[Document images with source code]
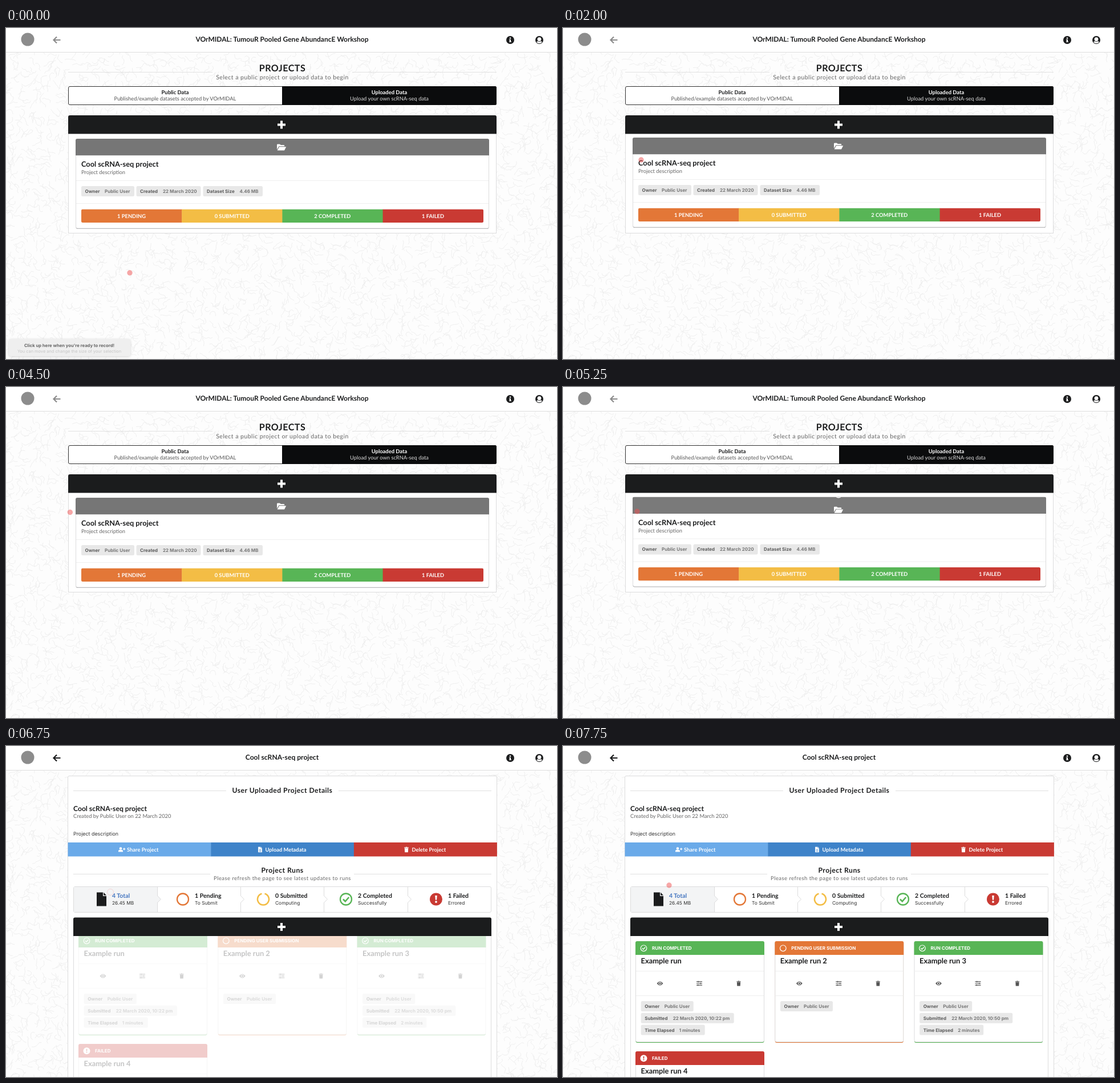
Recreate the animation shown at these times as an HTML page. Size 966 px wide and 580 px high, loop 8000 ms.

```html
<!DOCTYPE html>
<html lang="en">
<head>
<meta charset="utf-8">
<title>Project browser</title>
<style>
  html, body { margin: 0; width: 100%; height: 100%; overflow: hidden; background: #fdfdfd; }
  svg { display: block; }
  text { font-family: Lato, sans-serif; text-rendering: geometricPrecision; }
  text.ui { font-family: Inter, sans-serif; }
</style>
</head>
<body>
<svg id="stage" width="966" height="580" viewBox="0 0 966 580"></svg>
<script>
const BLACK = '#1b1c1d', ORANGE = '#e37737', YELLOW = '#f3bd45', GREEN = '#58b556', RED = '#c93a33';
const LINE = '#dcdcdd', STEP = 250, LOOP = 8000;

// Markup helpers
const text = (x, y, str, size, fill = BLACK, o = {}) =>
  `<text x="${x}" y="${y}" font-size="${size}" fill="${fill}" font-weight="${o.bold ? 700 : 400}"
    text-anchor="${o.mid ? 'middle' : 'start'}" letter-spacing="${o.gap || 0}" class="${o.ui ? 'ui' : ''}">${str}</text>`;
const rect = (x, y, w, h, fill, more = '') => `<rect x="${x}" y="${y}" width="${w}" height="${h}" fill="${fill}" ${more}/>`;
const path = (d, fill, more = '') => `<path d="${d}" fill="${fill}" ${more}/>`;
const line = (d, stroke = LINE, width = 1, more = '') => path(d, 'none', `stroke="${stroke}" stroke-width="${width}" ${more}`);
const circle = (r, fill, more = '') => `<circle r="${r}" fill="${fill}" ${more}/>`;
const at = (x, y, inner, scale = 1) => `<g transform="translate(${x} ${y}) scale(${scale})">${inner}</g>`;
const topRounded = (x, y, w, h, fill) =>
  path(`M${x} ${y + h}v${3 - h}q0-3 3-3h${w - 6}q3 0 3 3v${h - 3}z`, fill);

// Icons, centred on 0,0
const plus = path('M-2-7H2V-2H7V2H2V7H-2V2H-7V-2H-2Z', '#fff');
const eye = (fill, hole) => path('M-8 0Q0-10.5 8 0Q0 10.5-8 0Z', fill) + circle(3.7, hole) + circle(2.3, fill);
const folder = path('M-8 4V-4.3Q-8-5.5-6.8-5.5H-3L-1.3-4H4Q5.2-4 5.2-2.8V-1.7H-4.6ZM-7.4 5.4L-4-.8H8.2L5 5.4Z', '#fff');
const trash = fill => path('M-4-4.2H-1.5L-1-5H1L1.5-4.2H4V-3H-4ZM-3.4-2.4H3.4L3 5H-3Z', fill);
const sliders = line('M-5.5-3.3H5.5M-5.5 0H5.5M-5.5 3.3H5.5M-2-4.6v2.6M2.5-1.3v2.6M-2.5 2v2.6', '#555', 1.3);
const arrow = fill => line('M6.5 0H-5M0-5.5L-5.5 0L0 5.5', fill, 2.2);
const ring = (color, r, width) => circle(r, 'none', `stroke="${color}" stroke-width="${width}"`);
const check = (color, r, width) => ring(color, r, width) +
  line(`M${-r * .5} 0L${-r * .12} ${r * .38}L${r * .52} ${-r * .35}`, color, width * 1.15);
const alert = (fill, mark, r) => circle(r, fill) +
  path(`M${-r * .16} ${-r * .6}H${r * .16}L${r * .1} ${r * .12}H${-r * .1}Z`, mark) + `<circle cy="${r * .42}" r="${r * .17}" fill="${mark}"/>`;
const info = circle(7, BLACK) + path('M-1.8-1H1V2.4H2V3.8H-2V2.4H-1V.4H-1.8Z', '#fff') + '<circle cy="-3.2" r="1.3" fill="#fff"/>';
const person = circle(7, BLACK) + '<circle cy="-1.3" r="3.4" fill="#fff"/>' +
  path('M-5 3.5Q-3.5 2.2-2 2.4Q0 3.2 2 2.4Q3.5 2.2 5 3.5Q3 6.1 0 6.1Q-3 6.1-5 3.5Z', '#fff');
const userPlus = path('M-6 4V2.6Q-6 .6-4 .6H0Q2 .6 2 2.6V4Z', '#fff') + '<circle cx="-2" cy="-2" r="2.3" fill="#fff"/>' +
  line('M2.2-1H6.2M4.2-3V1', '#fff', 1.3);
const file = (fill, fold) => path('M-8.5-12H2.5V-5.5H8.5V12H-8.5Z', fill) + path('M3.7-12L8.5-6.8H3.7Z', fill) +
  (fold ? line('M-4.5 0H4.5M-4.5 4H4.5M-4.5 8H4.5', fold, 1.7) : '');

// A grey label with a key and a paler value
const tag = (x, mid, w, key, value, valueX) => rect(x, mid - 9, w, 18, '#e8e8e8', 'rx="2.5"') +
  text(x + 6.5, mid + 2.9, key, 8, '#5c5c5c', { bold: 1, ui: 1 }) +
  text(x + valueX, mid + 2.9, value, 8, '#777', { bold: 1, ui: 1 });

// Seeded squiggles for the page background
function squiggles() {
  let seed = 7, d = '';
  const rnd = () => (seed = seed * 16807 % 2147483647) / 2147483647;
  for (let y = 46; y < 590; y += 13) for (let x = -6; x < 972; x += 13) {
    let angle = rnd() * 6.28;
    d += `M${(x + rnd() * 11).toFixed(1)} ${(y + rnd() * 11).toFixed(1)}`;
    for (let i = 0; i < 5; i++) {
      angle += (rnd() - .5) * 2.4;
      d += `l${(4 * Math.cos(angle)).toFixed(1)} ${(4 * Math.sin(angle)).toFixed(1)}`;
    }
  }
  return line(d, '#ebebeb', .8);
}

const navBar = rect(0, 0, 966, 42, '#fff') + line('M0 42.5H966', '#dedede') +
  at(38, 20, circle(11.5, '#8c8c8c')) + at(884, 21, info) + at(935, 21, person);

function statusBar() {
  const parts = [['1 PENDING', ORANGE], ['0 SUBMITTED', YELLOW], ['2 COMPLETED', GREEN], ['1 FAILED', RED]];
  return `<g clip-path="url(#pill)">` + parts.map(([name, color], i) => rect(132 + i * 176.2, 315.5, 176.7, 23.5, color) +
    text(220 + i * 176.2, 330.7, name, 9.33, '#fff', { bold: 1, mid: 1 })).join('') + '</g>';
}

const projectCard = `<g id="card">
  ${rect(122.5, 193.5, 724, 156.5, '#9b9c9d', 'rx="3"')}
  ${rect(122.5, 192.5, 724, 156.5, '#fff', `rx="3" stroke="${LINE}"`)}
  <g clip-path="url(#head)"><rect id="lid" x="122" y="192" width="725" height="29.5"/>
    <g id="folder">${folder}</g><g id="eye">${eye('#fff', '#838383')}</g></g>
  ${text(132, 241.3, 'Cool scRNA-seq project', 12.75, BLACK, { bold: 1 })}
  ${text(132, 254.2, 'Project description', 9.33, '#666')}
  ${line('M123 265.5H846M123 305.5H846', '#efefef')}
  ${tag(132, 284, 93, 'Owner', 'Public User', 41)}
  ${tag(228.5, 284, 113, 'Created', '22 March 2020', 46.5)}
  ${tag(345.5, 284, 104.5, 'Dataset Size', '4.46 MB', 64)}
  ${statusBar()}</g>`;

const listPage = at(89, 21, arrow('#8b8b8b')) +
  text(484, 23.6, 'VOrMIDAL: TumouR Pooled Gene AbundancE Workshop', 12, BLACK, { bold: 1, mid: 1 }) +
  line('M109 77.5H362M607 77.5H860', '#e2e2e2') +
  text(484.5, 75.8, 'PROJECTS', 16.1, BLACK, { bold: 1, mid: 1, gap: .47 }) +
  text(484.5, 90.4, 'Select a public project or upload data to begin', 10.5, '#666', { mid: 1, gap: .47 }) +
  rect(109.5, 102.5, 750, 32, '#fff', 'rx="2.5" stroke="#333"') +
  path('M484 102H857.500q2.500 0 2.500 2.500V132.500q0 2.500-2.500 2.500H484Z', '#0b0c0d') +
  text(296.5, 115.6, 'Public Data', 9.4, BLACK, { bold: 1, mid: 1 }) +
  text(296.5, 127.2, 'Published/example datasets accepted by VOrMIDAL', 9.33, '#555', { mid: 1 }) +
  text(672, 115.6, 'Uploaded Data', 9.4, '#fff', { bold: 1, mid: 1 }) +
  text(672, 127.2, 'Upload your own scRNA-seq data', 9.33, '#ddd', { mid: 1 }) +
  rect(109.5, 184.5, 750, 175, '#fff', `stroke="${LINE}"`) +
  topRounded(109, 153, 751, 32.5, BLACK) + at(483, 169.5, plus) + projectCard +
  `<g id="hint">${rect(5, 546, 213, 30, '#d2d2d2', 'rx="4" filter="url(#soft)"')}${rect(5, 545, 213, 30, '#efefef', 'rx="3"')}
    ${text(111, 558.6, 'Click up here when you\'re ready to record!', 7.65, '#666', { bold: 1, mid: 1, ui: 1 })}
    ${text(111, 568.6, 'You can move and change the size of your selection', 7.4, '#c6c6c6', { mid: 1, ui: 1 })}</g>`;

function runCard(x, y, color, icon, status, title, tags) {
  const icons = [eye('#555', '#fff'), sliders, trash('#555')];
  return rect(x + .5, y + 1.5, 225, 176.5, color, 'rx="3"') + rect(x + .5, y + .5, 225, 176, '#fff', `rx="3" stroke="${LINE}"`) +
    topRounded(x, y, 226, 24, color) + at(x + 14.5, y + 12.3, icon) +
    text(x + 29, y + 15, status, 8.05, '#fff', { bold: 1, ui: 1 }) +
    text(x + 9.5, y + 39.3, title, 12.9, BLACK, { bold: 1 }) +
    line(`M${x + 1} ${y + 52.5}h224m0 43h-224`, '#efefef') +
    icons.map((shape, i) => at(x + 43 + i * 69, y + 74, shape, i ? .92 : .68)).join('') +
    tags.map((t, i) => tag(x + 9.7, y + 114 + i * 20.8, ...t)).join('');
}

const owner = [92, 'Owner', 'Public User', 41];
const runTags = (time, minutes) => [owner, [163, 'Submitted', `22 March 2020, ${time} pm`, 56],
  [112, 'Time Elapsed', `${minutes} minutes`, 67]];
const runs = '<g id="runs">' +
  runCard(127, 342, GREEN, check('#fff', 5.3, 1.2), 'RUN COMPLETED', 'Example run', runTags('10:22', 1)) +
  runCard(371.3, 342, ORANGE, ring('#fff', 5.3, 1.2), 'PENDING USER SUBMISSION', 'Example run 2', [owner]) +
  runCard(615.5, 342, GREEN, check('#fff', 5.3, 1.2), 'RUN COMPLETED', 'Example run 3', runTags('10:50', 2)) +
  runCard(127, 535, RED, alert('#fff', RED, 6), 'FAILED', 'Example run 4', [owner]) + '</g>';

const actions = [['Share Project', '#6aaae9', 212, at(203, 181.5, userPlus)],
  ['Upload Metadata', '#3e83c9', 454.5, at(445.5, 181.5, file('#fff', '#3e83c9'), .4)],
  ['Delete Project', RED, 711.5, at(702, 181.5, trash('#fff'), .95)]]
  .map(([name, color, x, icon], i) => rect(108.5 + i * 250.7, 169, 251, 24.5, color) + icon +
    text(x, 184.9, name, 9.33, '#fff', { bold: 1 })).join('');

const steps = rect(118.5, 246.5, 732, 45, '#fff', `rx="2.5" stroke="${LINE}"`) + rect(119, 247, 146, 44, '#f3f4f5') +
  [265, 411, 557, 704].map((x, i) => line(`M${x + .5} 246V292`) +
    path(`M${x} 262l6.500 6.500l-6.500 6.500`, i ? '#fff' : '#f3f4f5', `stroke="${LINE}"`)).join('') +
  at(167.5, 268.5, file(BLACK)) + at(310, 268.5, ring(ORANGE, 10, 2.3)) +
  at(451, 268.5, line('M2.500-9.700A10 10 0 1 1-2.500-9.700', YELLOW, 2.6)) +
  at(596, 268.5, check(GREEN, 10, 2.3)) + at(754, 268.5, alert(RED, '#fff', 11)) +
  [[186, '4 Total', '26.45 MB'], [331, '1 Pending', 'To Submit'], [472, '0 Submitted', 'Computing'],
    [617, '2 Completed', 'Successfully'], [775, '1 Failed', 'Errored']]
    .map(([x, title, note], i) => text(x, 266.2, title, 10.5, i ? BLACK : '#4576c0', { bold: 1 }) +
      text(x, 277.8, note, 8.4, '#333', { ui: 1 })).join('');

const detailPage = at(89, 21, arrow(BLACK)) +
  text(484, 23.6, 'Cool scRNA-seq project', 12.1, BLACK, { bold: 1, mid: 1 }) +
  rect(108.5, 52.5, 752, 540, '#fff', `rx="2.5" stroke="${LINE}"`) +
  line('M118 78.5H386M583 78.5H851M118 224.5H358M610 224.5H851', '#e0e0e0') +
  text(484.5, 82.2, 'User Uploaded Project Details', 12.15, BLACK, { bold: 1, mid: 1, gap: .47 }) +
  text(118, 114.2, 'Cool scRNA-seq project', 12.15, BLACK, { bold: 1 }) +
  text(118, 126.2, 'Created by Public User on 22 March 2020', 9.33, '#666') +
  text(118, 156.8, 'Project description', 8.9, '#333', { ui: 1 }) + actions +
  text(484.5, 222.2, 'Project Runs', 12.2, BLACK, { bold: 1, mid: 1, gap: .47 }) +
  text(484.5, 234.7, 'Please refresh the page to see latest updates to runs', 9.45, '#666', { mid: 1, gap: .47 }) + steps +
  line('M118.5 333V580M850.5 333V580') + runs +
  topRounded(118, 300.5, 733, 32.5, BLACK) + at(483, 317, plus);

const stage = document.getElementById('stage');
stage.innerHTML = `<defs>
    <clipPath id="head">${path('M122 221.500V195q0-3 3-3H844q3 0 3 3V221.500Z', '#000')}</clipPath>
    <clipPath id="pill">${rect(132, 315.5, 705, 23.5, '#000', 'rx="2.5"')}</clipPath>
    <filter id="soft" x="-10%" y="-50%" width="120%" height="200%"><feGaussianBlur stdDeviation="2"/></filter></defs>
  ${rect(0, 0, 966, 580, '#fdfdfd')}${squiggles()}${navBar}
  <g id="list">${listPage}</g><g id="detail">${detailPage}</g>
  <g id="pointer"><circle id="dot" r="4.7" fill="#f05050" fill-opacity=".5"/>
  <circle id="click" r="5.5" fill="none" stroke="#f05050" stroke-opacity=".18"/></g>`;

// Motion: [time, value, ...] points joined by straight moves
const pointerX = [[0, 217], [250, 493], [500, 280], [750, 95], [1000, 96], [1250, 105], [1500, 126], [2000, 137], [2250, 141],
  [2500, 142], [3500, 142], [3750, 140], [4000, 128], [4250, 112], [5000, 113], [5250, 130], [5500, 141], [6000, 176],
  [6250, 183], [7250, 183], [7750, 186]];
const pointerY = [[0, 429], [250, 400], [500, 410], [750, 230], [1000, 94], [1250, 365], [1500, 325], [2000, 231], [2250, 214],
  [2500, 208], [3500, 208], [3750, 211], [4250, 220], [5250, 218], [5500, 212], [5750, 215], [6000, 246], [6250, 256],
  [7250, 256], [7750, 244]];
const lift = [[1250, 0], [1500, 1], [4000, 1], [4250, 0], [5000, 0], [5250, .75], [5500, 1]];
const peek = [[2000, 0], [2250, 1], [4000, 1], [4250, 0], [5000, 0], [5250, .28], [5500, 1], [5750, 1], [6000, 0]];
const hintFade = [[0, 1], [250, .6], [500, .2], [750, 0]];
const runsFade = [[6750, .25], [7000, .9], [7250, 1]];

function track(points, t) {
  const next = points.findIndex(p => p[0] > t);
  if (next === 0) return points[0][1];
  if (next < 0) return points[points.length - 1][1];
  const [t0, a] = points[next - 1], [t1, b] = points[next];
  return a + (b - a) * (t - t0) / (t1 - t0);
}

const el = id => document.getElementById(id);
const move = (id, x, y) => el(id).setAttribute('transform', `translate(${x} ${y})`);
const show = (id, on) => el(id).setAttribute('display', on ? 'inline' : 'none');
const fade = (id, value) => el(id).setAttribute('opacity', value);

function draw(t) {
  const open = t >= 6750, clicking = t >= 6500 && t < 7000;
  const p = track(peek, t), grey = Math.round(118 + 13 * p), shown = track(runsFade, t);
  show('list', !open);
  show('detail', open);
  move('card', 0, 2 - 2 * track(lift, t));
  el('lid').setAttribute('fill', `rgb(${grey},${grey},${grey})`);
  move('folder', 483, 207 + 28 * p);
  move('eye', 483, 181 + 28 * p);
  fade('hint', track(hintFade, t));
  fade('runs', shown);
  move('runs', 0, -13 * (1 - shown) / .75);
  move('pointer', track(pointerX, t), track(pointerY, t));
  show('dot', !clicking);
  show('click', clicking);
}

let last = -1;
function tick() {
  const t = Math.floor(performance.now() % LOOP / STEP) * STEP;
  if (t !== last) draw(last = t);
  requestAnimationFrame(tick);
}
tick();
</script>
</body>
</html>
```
* * *
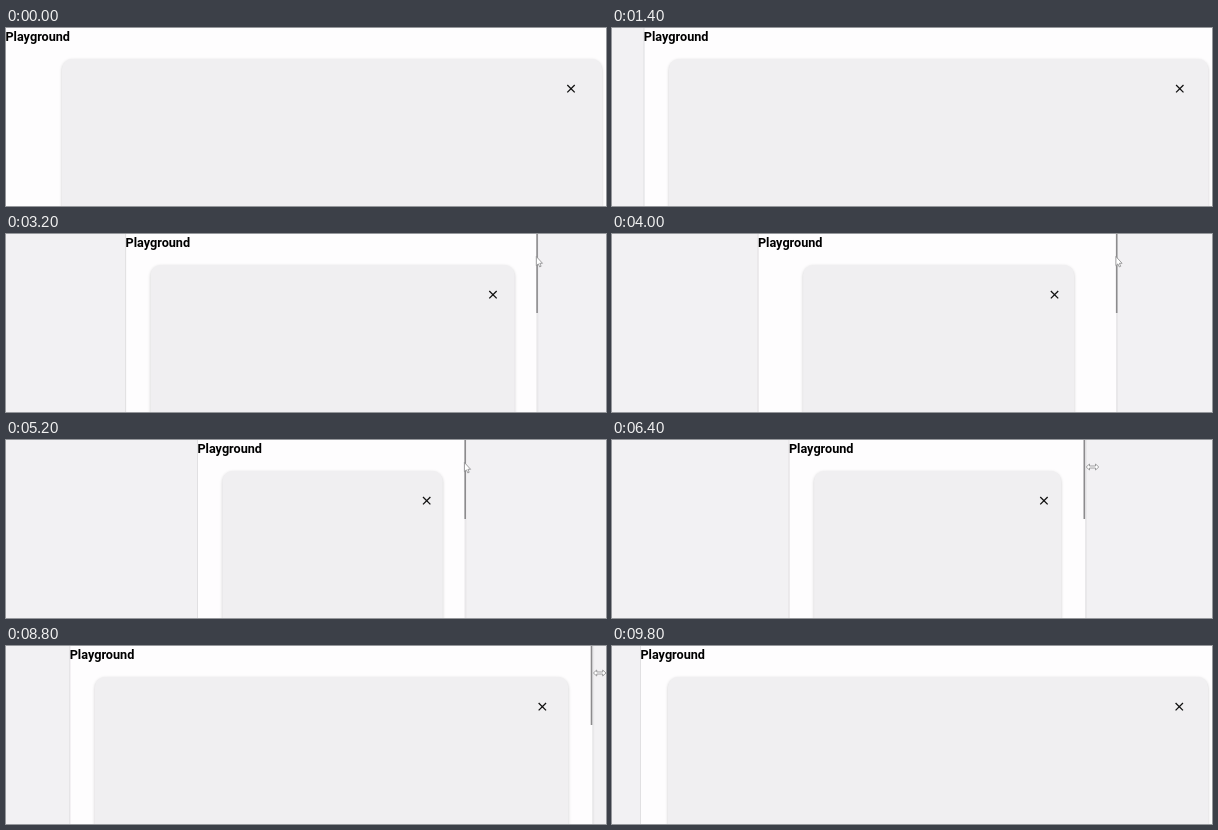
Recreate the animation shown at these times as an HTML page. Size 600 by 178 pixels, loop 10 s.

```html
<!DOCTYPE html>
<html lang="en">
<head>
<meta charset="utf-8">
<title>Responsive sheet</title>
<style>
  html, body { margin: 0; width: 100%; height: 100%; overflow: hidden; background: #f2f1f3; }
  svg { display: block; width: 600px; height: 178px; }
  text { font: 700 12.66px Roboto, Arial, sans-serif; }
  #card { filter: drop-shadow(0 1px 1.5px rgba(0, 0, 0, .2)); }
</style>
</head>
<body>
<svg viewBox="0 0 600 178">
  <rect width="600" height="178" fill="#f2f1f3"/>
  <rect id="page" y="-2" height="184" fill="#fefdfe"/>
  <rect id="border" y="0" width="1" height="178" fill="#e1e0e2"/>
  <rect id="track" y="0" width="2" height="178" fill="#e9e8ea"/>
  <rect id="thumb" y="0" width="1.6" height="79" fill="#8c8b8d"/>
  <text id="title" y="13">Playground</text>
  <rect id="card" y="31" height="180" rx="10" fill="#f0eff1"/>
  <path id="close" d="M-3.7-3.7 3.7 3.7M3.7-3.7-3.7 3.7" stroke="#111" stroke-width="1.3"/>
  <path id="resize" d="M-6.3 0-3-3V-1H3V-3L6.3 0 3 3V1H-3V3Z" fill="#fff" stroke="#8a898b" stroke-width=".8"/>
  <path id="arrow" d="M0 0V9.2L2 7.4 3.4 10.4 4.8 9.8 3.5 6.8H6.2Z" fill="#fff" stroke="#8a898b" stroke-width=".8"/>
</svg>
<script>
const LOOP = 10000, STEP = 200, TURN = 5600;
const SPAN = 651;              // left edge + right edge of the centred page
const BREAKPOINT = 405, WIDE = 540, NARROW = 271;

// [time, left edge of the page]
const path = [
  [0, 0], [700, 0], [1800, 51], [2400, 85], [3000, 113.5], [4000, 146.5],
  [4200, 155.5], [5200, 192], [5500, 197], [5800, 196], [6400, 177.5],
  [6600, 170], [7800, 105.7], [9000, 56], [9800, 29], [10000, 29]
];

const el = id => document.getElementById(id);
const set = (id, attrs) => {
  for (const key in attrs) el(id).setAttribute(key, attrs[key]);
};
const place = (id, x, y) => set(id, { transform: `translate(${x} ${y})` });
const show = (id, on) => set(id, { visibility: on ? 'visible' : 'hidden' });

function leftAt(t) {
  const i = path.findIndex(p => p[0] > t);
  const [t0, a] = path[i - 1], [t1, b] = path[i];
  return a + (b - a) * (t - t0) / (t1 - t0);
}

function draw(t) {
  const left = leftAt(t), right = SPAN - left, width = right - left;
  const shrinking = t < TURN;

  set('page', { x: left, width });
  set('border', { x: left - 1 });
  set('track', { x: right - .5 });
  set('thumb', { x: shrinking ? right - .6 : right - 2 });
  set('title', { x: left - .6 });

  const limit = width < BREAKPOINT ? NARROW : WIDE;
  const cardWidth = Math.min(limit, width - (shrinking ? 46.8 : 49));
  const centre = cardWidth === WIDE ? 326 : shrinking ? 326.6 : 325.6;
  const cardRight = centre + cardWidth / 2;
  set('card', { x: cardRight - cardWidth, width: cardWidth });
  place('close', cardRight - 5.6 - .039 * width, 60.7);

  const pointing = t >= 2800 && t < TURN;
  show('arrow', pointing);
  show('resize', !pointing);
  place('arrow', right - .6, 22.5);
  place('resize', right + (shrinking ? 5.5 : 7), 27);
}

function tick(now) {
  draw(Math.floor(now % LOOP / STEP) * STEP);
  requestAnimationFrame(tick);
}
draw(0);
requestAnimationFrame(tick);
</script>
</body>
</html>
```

**Problem**
If a line above holds the string "your", copy it out.

**Final answer**
  text(672, 127.2, 'Upload your own scRNA-seq data', 9.33, '#ddd', { mid: 1 }) +
    ${text(111, 568.6, 'You can move and change the size of your selection', 7.4, '#c6c6c6', { mid: 1, ui: 1 })}</g>`;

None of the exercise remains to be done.